__TASK STATEMENT__
In the entries below, count the lines that include the word "idle" and reply with the number alone.

==== STUDY MATERIAL

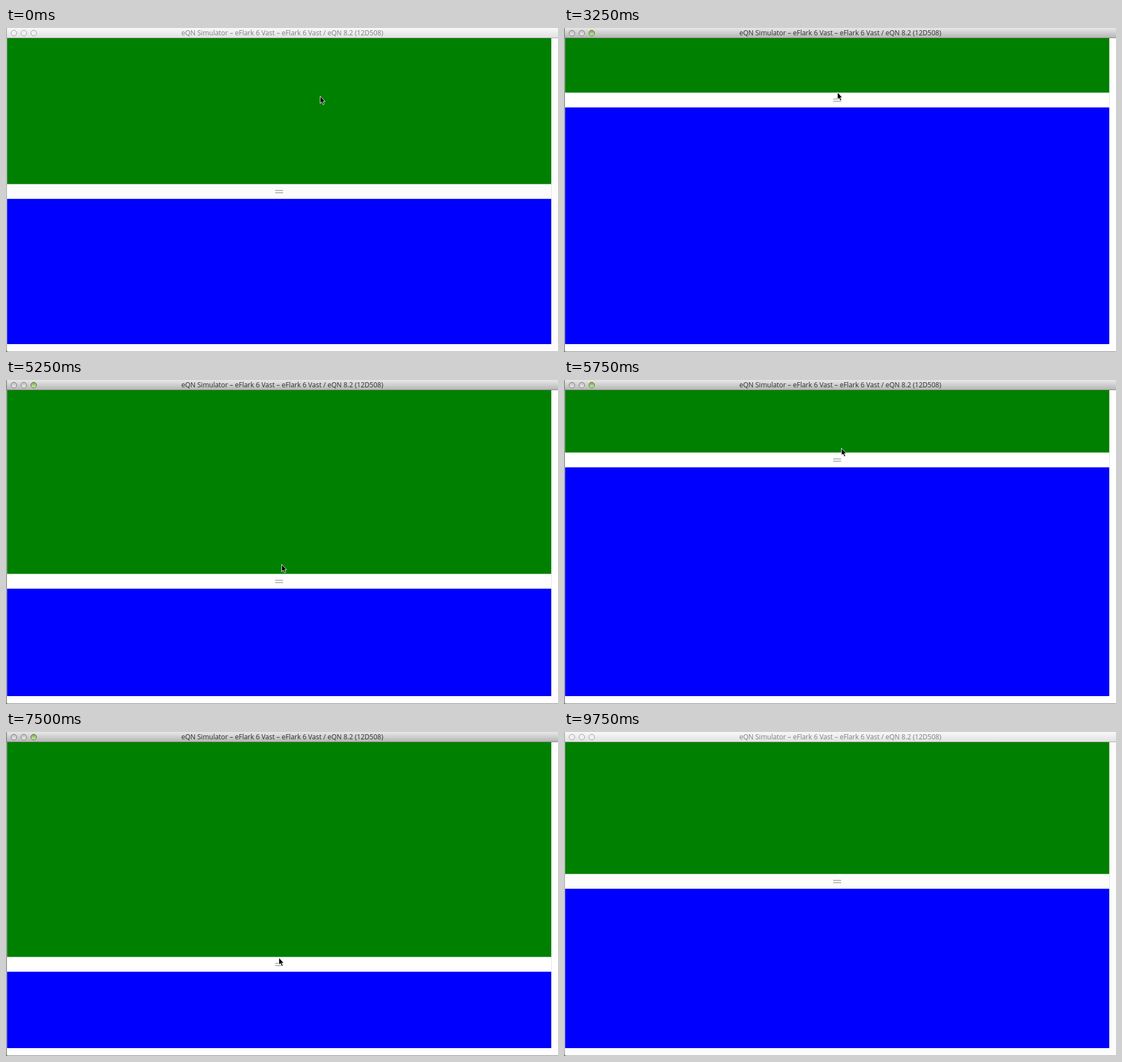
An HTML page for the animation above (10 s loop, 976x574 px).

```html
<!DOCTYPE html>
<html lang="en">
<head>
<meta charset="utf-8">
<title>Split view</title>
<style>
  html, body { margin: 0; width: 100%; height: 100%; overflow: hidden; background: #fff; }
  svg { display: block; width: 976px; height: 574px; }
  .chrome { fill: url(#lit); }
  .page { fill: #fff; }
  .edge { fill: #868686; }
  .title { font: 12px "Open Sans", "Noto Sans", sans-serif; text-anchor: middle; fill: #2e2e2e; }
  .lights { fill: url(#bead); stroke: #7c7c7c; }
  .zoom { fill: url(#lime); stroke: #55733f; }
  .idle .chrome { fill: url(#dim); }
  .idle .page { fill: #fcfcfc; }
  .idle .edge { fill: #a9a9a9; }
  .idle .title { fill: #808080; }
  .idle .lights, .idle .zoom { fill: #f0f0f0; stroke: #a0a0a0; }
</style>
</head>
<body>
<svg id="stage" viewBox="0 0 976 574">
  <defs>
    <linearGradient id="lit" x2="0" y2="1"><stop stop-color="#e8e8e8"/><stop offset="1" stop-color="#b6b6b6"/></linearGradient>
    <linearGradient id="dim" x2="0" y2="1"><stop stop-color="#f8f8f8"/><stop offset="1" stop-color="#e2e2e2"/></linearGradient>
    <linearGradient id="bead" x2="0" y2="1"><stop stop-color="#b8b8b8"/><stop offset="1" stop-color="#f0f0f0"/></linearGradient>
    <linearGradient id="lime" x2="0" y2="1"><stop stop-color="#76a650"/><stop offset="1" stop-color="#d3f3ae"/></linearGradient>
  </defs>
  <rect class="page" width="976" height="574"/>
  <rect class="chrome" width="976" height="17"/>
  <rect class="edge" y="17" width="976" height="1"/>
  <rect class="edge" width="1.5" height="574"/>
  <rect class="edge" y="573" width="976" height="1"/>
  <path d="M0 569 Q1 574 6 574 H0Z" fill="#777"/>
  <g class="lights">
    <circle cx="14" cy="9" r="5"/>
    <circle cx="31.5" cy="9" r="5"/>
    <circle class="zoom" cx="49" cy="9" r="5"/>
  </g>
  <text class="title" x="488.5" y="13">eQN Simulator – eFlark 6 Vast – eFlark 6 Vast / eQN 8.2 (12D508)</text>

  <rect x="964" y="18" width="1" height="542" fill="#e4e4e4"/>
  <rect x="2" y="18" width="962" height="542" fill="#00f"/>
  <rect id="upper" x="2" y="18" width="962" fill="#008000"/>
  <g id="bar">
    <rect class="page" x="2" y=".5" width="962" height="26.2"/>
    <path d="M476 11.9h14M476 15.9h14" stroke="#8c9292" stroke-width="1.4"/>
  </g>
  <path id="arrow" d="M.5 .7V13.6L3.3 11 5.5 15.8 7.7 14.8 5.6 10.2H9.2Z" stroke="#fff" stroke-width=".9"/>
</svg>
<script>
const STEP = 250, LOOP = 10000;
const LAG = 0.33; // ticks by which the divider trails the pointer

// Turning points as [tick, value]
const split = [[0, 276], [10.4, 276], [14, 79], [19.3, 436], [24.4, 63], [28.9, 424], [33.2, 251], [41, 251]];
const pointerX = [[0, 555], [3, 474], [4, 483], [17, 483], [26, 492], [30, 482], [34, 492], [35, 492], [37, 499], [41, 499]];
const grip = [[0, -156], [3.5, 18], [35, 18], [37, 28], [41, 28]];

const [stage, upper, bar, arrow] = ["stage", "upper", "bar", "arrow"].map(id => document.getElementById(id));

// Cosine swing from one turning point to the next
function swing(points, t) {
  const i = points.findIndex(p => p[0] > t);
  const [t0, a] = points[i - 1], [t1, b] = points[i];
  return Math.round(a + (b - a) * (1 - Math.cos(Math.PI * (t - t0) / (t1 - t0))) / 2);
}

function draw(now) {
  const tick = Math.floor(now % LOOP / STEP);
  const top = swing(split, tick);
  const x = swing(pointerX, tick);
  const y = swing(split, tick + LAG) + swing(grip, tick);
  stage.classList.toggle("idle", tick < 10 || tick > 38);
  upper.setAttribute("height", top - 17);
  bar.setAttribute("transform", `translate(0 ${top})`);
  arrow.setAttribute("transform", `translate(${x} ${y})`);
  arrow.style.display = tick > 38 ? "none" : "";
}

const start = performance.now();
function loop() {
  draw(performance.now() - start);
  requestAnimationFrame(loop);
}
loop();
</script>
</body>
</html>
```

========

__RESULT OF THIS TASK__
6